I’m wondering how chance to hit is computed. I’ve found that Frigate Plasma will still occasionally miss against stationary targets even though it has a tracking speed of 1.00. So it seems a margin of 1.0 tracking doesn’t mean a 100% hit chance unless there’s some random chance to miss added to each shot.
On the other hand, I’ve noticed that massed Cruiser Pulse Lasers (2.6 tracking) seem to do a decent job of shooting down shoot down rocket fighters with a speed of 4.31 and 2.98 without too much trouble. So a margin of 1.71 doesn’t seem to be enough for safety, let alone 0.38.
A while ago, cliffski posted the core of the algorithm in the forums:
If the weapon’s tracking speed is greater than the target’s speed, the chance of hitting is (1-(target_speed/tracking_speed)) * (target_size/256 * 0.5 + 0.5). This would be 100% for a extra large (length 256) cruiser that is not moving, and goes to zero as the target’s speed approaches the weapon’s tracking speed or to 50% as the target’s size goes to from to zero.

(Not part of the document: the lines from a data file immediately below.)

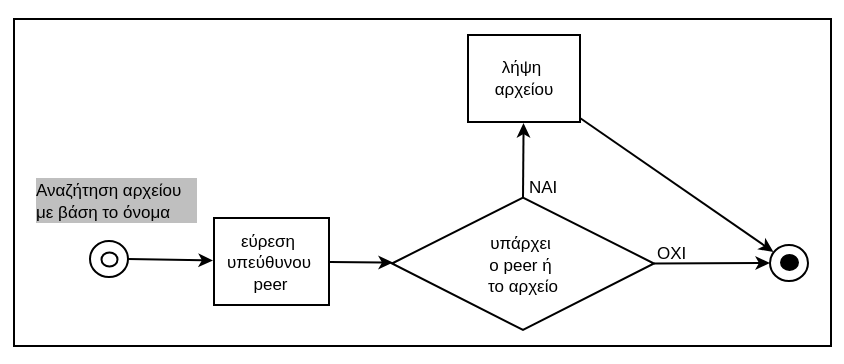
<!DOCTYPE html>
<html lang="el">
<head>
<meta charset="utf-8">
<title>Αναζήτηση αρχείου</title>
<style>
:root { --ink: #000; --paper: #fff; --highlight: #bfbfbf; }
* { box-sizing: border-box; }
html, body { margin: 0; }
body { width: 844px; height: 364px; overflow: hidden; background: var(--paper); }
.diagram {
  position: relative; width: 844px; height: 364px; overflow: hidden;
  color: var(--ink); font: 17px/21.6px "Liberation Sans", Arial, sans-serif;
}
.frame, .node, .label, .connectors { position: absolute; }
.frame { left: 13px; top: 18px; width: 819px; height: 329px; border: 2px solid var(--ink); }
.connectors { left: 0; top: 0; }
.node { display: flex; align-items: center; justify-content: center; text-align: center; white-space: nowrap; }
.step { border: 2px solid var(--ink); }
.find-peer { left: 213px; top: 216.5px; width: 117px; height: 89px; padding: 4px 5px 0 0; }
.download { left: 467px; top: 34px; width: 114px; height: 89px; padding-bottom: 0; }
.download .shift { margin-right: 5px; }
.find-peer .shift { margin-right: 2px; }
.find-peer .last { margin-left: 3px; }
.decision { left: 392px; top: 197px; width: 262px; height: 133px; padding-top: 4px; }
.decision .first, .decision .middle { margin-right: 5px; }
.label { white-space: nowrap; }
.search { left: 36px; top: 178px; width: 161px; height: 45px; padding-top: 2px; background: var(--highlight); }
.yes { left: 529px; top: 177px; }
.no { left: 657px; top: 243px; }
</style>
</head>
<body>
<main class="diagram">
  <div class="frame"></div>
  <svg class="connectors" width="844" height="364" viewBox="0 0 844 364" fill="none" stroke="#000" stroke-width="2" aria-hidden="true">
    <defs>
      <path id="arrowhead" d="M0 0L-15 -7L-11 0L-15 7Z" fill="#000" stroke="none"/>
    </defs>
    <g class="start">
      <ellipse cx="109" cy="259" rx="19" ry="18"/>
      <ellipse cx="109.5" cy="259.5" rx="8" ry="7"/>
    </g>
    <g class="end">
      <ellipse cx="789" cy="263" rx="19" ry="18"/>
      <ellipse cx="789.5" cy="262.5" rx="8.5" ry="7.5" fill="#000"/>
    </g>
    <polygon points="392,263.5 523,197.5 654,263.5 523,330"/>
    <line x1="128" y1="259" x2="203" y2="260.3"/>
    <use href="#arrowhead" transform="translate(213 260.5) rotate(1)"/>
    <line x1="330" y1="262" x2="383" y2="262.4"/>
    <use href="#arrowhead" transform="translate(393 262.5)"/>
    <line x1="523" y1="197" x2="523.5" y2="133"/>
    <use href="#arrowhead" transform="translate(523.5 123) rotate(-90)"/>
    <line x1="580" y1="118" x2="765" y2="246"/>
    <use href="#arrowhead" transform="translate(773.5 252) rotate(34.7)"/>
    <line x1="654" y1="263.6" x2="760" y2="263.1"/>
    <use href="#arrowhead" transform="translate(770 263)"/>
  </svg>
  <div class="label search">Αναζήτηση αρχείου<br>με βάση το όνομα</div>
  <div class="node step find-peer"><div><span class="shift">εύρεση</span><br>υπεύθυνου<br><span class="last">peer</span></div></div>
  <div class="node decision"><div><span class="first">υπάρχει</span><br><span class="middle">ο peer ή</span><br>το αρχείο</div></div>
  <div class="node step download"><div><span class="shift">λήψη</span><br>αρχείου</div></div>
  <div class="label yes">ΝΑΙ</div>
  <div class="label no">ΟΧΙ</div>
</main>
</body>
</html>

There is also a chance on each shot of a “lucky hit.” I believe the odds of getting a lucky hit is 2%, but the exact chance may have tweaked since I heard that number. Lucky hits skip the regular hit chance calculation, and will always hit their target (except in the cases of missiles that are too slow and unmaneuverable to reach their targets before running out of fuel).

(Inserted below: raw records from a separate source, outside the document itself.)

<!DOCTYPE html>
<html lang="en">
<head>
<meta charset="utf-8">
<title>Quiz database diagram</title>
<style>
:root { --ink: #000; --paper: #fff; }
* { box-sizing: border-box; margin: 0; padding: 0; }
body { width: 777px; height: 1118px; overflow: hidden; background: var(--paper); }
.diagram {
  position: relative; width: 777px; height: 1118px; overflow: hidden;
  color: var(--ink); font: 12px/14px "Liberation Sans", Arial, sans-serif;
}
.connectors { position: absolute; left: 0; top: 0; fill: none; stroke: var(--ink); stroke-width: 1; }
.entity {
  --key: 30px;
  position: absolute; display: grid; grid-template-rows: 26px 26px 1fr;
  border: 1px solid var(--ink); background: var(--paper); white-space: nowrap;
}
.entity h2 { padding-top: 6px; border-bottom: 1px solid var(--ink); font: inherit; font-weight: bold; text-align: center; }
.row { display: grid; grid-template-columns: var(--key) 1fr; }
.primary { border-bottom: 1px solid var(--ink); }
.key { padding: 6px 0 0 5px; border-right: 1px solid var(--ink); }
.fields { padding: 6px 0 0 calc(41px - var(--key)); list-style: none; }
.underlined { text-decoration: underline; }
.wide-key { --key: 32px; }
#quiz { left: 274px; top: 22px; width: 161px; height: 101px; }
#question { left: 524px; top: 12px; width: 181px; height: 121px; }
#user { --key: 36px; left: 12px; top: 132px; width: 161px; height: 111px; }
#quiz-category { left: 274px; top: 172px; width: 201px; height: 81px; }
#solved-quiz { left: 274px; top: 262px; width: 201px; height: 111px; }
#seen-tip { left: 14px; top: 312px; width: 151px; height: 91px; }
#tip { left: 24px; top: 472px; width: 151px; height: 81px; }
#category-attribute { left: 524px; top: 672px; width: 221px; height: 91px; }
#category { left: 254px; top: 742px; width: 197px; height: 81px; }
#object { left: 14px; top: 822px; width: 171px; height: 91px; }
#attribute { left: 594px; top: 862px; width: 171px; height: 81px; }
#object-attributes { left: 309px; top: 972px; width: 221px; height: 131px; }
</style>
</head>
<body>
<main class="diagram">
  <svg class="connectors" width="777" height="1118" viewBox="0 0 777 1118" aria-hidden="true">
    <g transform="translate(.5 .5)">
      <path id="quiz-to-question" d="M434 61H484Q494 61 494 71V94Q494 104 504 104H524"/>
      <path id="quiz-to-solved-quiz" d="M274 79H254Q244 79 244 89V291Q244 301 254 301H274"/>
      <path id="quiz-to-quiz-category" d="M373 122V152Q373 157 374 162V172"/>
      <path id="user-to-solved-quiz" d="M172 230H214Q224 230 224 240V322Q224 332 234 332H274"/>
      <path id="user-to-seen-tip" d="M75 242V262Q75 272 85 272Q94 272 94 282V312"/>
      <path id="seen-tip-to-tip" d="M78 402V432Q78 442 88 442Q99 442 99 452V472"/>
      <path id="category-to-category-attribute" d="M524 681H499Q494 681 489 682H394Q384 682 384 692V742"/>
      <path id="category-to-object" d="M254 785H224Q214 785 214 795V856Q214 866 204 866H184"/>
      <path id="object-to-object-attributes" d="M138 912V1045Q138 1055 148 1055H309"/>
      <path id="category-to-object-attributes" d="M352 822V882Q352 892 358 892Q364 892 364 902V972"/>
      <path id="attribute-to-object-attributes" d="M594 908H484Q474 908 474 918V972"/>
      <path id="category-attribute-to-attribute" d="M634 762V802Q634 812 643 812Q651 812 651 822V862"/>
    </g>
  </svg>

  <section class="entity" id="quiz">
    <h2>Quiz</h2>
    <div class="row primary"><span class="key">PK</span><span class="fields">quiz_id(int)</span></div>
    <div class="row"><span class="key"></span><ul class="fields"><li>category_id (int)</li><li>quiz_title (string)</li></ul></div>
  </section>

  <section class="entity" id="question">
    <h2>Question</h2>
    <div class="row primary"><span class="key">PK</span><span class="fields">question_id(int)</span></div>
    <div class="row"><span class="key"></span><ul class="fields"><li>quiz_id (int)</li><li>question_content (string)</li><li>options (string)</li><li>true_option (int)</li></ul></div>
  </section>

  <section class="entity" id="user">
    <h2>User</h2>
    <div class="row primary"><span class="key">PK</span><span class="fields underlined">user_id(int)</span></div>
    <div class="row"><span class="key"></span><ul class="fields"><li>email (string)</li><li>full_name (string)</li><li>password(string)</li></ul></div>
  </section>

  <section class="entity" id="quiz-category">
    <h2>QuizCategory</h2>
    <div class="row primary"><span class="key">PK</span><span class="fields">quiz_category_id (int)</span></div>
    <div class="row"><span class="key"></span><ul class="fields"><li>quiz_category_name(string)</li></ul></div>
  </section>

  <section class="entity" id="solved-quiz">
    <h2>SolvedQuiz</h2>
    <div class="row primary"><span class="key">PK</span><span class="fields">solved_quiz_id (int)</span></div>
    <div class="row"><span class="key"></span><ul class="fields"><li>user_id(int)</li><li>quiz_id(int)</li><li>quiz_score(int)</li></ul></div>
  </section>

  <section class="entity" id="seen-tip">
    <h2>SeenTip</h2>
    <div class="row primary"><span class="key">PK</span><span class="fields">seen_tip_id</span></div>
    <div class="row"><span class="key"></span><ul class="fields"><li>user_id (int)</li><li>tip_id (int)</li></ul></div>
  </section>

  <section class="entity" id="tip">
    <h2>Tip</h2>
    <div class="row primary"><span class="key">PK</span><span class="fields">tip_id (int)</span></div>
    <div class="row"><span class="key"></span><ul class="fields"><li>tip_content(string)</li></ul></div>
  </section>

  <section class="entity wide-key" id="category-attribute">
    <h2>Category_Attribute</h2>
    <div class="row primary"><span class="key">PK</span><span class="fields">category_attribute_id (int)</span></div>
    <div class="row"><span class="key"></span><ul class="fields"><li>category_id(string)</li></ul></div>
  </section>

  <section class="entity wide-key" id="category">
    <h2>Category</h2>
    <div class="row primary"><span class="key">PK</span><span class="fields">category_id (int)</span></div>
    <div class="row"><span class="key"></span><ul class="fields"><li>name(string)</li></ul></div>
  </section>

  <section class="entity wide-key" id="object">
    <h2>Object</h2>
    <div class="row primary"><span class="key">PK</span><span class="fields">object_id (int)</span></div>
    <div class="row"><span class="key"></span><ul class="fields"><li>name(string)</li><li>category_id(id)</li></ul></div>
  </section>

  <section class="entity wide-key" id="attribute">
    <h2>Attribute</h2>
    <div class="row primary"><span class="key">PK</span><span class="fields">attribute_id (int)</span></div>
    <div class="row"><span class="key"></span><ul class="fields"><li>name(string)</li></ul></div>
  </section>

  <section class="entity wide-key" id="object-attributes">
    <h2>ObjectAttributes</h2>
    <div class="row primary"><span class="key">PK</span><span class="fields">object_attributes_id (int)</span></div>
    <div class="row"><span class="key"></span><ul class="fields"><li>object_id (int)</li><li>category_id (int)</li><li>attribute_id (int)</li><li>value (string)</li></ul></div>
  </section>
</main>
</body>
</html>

In the situations you described, the plasma shots were occasionally missing because of the second part of the hit chance formula, since all of the regular ships have a size smaller than 256. The Pulse Lasers were only damaging fighters due to lucky hits, but probably after the first hit each damaged fighter was flying more slowly due to engine damage, and so was easy for the guns to finish off.

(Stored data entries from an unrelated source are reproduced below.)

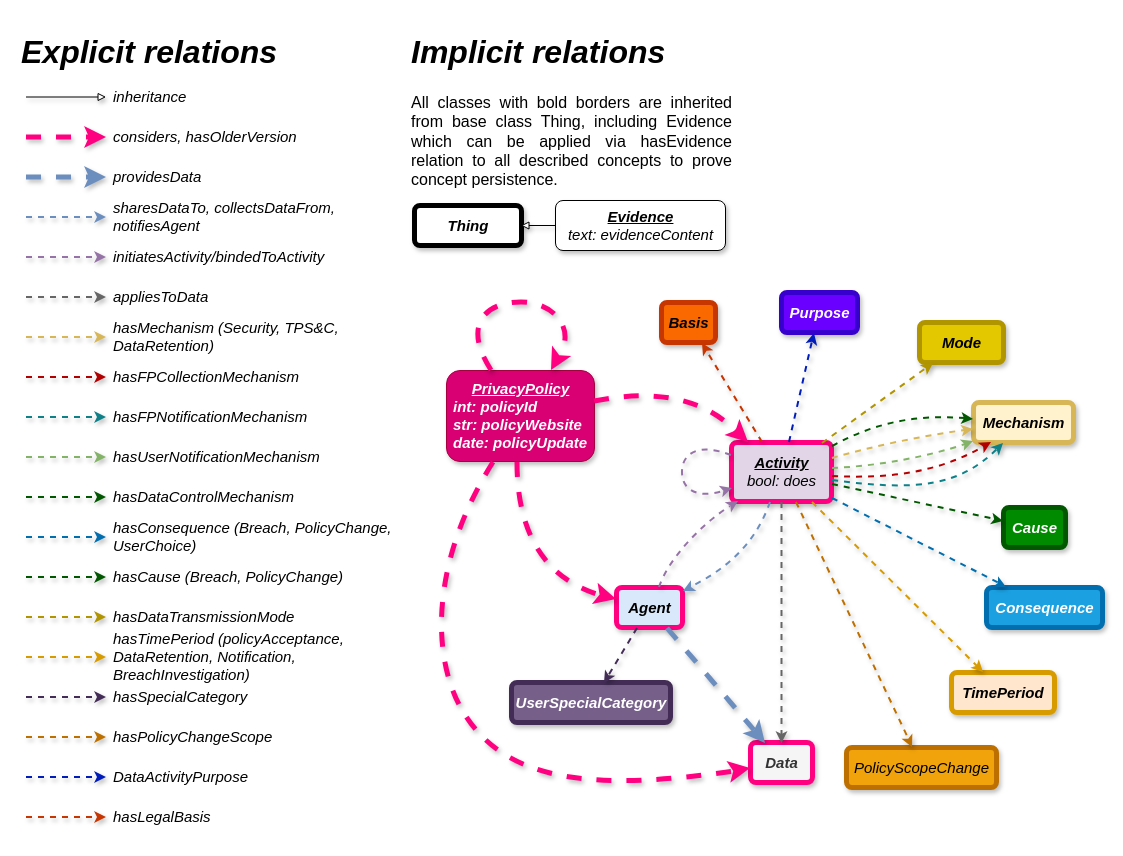
<!DOCTYPE html>
<html lang="en">
<head>
<meta charset="utf-8">
<title>Explicit and implicit relations</title>
<style>
:root {
  --pink: #ff0080; --magenta: #d80073; --steel: #6c8ebf; --mauve: #9673a6; --grey: #666666;
  --sand: #d6b656; --red: #b20000; --teal: #0e8088; --leaf: #82b366; --forest: #005700;
  --blue: #006eaf; --olive: #b09500; --gold: #d79b00; --plum: #432d57; --ochre: #bd7000;
  --navy: #001dbc; --rust: #c73500; --violet: #3700cc;
  --shadow: drop-shadow(2px 3px 2px rgba(0, 0, 0, .25));
}
* { box-sizing: border-box; margin: 0; padding: 0; }
html, body { width: 1123px; height: 856px; overflow: hidden; background: #fff; }
body { position: relative; font: italic 15px/18px "Liberation Sans", Arial, sans-serif; color: #000; }
h1 { font-size: 32px; line-height: 38px; white-space: nowrap; }

.explicit { position: absolute; left: 21px; top: 33px; }
.legend { list-style: none; display: grid; grid-auto-rows: 40px; margin: 6px 0 0 5px; }
.legend li { display: flex; align-items: center; gap: 7px; white-space: nowrap; }
.legend svg { flex: none; width: 80px; height: 24px; overflow: visible; filter: var(--shadow); }

.implicit { position: absolute; left: 411px; top: 33px; width: 321px; }
.implicit p { margin-top: 22px; font: 16px/19.3px "Liberation Sans", Arial, sans-serif; text-align: justify; }

.edges { position: absolute; left: 0; top: 0; filter: var(--shadow); }
.line { fill: none; stroke: currentColor; stroke-width: 2; stroke-dasharray: 6 6; }
.thick { stroke-width: 5; stroke-dasharray: 15 15; }
.head { fill: currentColor; }
.inherit { fill: #fff; stroke: #000; stroke-width: 1; }

.node {
  position: absolute; left: var(--x); top: var(--y); width: var(--w); height: var(--h, 45px);
  display: flex; flex-direction: column; justify-content: center; align-items: center;
  border: 5px solid var(--edge); border-radius: 8px; background: var(--fill, #fff);
  font-weight: bold; white-space: nowrap; filter: var(--shadow);
}
.node u { font-weight: bold; }
.light { color: #fff; }
.plain { font-weight: normal; }
.thin { border-width: 1px; }
.policy { border-radius: 14px; align-items: flex-start; padding-left: 6px; }
.policy u { align-self: center; margin-left: -6px; }

.pink { color: var(--pink); } .steel { color: var(--steel); } .mauve { color: var(--mauve); }
.grey { color: var(--grey); } .sand { color: var(--sand); } .red { color: var(--red); }
.teal { color: var(--teal); } .leaf { color: var(--leaf); } .forest { color: var(--forest); }
.blue { color: var(--blue); } .olive { color: var(--olive); } .gold { color: var(--gold); }
.plum { color: var(--plum); } .ochre { color: var(--ochre); } .navy { color: var(--navy); }
.rust { color: var(--rust); }
</style>
</head>
<body>
<svg width="0" height="0" style="position:absolute" aria-hidden="true">
  <defs>
    <path id="head" class="head" d="M0 0L-12 6L-9 0L-12 -6Z"/>
    <path id="big-head" class="head" d="M0 0L-22 11L-17 0L-22 -11Z"/>
    <g id="key"><path class="line" d="M0 12H72"/><use href="#head" x="80" y="12"/></g>
    <g id="big-key"><path class="line thick" d="M0 12H66"/><use href="#big-head" x="80" y="12"/></g>
  </defs>
</svg>

<section class="explicit">
  <h1>Explicit relations</h1>
  <ul class="legend">
    <li><svg><path class="inherit" d="M0 12H72M72 8.5L79 12L72 15.5Z"/></svg>inheritance</li>
    <li><svg class="pink"><use href="#big-key"/></svg>considers, hasOlderVersion</li>
    <li><svg class="steel"><use href="#big-key"/></svg>providesData</li>
    <li><svg class="steel"><use href="#key"/></svg><span>sharesDataTo, collectsDataFrom,<br>notifiesAgent</span></li>
    <li><svg class="mauve"><use href="#key"/></svg>initiatesActivity/bindedToActivity</li>
    <li><svg class="grey"><use href="#key"/></svg>appliesToData</li>
    <li><svg class="sand"><use href="#key"/></svg><span>hasMechanism (Security, TPS&amp;C,<br>DataRetention)</span></li>
    <li><svg class="red"><use href="#key"/></svg>hasFPCollectionMechanism</li>
    <li><svg class="teal"><use href="#key"/></svg>hasFPNotificationMechanism</li>
    <li><svg class="leaf"><use href="#key"/></svg>hasUserNotificationMechanism</li>
    <li><svg class="forest"><use href="#key"/></svg>hasDataControlMechanism</li>
    <li><svg class="blue"><use href="#key"/></svg><span>hasConsequence (Breach, PolicyChange,<br>UserChoice)</span></li>
    <li><svg class="forest"><use href="#key"/></svg>hasCause (Breach, PolicyChange)</li>
    <li><svg class="olive"><use href="#key"/></svg>hasDataTransmissionMode</li>
    <li><svg class="gold"><use href="#key"/></svg><span>hasTimePeriod (policyAcceptance,<br>DataRetention, Notification,<br>BreachInvestigation)</span></li>
    <li><svg class="plum"><use href="#key"/></svg>hasSpecialCategory</li>
    <li><svg class="ochre"><use href="#key"/></svg>hasPolicyChangeScope</li>
    <li><svg class="navy"><use href="#key"/></svg>DataActivityPurpose</li>
    <li><svg class="rust"><use href="#key"/></svg>hasLegalBasis</li>
  </ul>
</section>

<section class="implicit">
  <h1>Implicit relations</h1>
  <p>All classes with bold borders are inherited from base class Thing, including Evidence which can be applied via hasEvidence relation to all described concepts to prove concept persistence.</p>
</section>

<main>
  <div class="node" style="--x:412px;--y:203px;--w:112px;--edge:#000">Thing</div>
  <div class="node thin plain" style="--x:555px;--y:200px;--w:171px;--h:51px;--edge:#000"><u>Evidence</u><span>text: evidenceContent</span></div>
  <div class="node thin light policy" style="--x:446px;--y:370px;--w:149px;--h:92px;--edge:#a50040;--fill:var(--magenta)"><u>PrivacyPolicy</u><span>int: policyId</span><span>str: policyWebsite</span><span>date: policyUpdate</span></div>
  <div class="node" style="--x:659px;--y:300px;--w:59px;--edge:var(--rust);--fill:#fa6800">Basis</div>
  <div class="node light" style="--x:779px;--y:290px;--w:81px;--edge:var(--violet);--fill:#6a00ff">Purpose</div>
  <div class="node" style="--x:917px;--y:320px;--w:89px;--edge:var(--olive);--fill:#e3c800">Mode</div>
  <div class="node" style="--x:971px;--y:400px;--w:105px;--edge:var(--sand);--fill:#fff2cc">Mechanism</div>
  <div class="node plain" style="--x:729px;--y:440px;--w:105px;--h:64px;--edge:var(--pink);--fill:#e1d5e7"><u>Activity</u><span>bool: does</span></div>
  <div class="node light" style="--x:1001px;--y:505px;--w:67px;--edge:var(--forest);--fill:#008a00">Cause</div>
  <div class="node light" style="--x:984px;--y:585px;--w:121px;--edge:var(--blue);--fill:#1ba1e2">Consequence</div>
  <div class="node" style="--x:949px;--y:670px;--w:108px;--edge:var(--gold);--fill:#ffe6cc">TimePeriod</div>
  <div class="node plain" style="--x:844px;--y:745px;--w:155px;--edge:var(--ochre);--fill:#f0a30a">PolicyScopeChange</div>
  <div class="node" style="--x:614px;--y:585px;--w:71px;--edge:var(--pink);--fill:#dae8fc">Agent</div>
  <div class="node light" style="--x:509px;--y:680px;--w:164px;--edge:var(--plum);--fill:#76608a">UserSpecialCategory</div>
  <div class="node" style="--x:748px;--y:740px;--w:67px;--edge:var(--pink);--fill:#f5f5f5;color:#333">Data</div>

  <svg class="edges" width="1123" height="856" viewBox="0 0 1123 856" aria-hidden="true">
    <path class="inherit" d="M555 225.5H529M529 222L522 225.5L529 229Z"/>
    <g class="pink">
      <path class="line thick" d="M491 370C462 325 485 302 521 302C555 302 575 330 560 353"/>
      <use href="#big-head" transform="translate(551 370) rotate(119)"/>
      <path class="line thick" d="M594 401C650 390 700 395 736 431"/>
      <use href="#big-head" transform="translate(748 442) rotate(43)"/>
      <path class="line thick" d="M517 462C517 540 550 580 600 595"/>
      <use href="#big-head" transform="translate(616 599) rotate(15)"/>
      <path class="line thick" d="M493 462C430 562 430 660 465 715C510 785 600 790 735 771"/>
      <use href="#big-head" transform="translate(750 768) rotate(-10)"/>
    </g>
    <g class="steel">
      <path class="line thick" d="M667 628L754 730"/>
      <use href="#big-head" transform="translate(765 743) rotate(50)"/>
      <path class="line" d="M770 502C755 545 725 570 690 587"/>
      <use href="#head" transform="translate(683 591) rotate(153)"/>
    </g>
    <g class="mauve">
      <path class="line" d="M731 455C700 443 682 452 682 472C682 492 700 498 723 491"/>
      <use href="#head" transform="translate(732 488) rotate(-17)"/>
      <path class="line" d="M659 587C668 560 700 525 730 506"/>
      <use href="#head" transform="translate(738 501) rotate(-32)"/>
    </g>
    <g class="grey"><path class="line" d="M781.5 502V735"/><use href="#head" transform="translate(781.5 743) rotate(90)"/></g>
    <g class="plum"><path class="line" d="M637 628L608 676"/><use href="#head" transform="translate(604 683) rotate(121)"/></g>
    <g class="rust"><path class="line" d="M762 442L706 350"/><use href="#head" transform="translate(702 343) rotate(-121)"/></g>
    <g class="navy"><path class="line" d="M789 442L812 341"/><use href="#head" transform="translate(814 333) rotate(-77)"/></g>
    <g class="olive"><path class="line" d="M822 443L926 368"/><use href="#head" transform="translate(933 363) rotate(-36)"/></g>
    <g class="forest">
      <path class="line" d="M832 446C880 420 920 415 965 418"/>
      <use href="#head" transform="translate(973 419) rotate(5)"/>
      <path class="line" d="M832 484L995 519"/>
      <use href="#head" transform="translate(1003 521) rotate(12)"/>
    </g>
    <g class="sand"><path class="line" d="M832 458C870 447 920 436 965 430"/><use href="#head" transform="translate(973 429) rotate(-8)"/></g>
    <g class="leaf"><path class="line" d="M832 468C880 466 930 456 965 444"/><use href="#head" transform="translate(973 441) rotate(-20)"/></g>
    <g class="red"><path class="line" d="M832 476C890 479 940 472 984 446"/><use href="#head" transform="translate(991 442) rotate(-30)"/></g>
    <g class="teal"><path class="line" d="M832 480C920 492 960 485 997 449"/><use href="#head" transform="translate(1003 443) rotate(-45)"/></g>
    <g class="blue"><path class="line" d="M832 498L999 583"/><use href="#head" transform="translate(1006 587) rotate(27)"/></g>
    <g class="gold"><path class="line" d="M812 502L977 666"/><use href="#head" transform="translate(983 672) rotate(45)"/></g>
    <g class="ochre"><path class="line" d="M796 502L909 740"/><use href="#head" transform="translate(912 747) rotate(65)"/></g>
  </svg>
</main>
</body>
</html>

I don’t know exactly how it’s coded, but the explanations I’ve seen suggest that they are different checks. Lucky hits skip over the “to-hit” calculation that takes place at weapon launch time. Critical hits skip the penetration checks, which I’m pretty sure must happen at impact time, rather than before.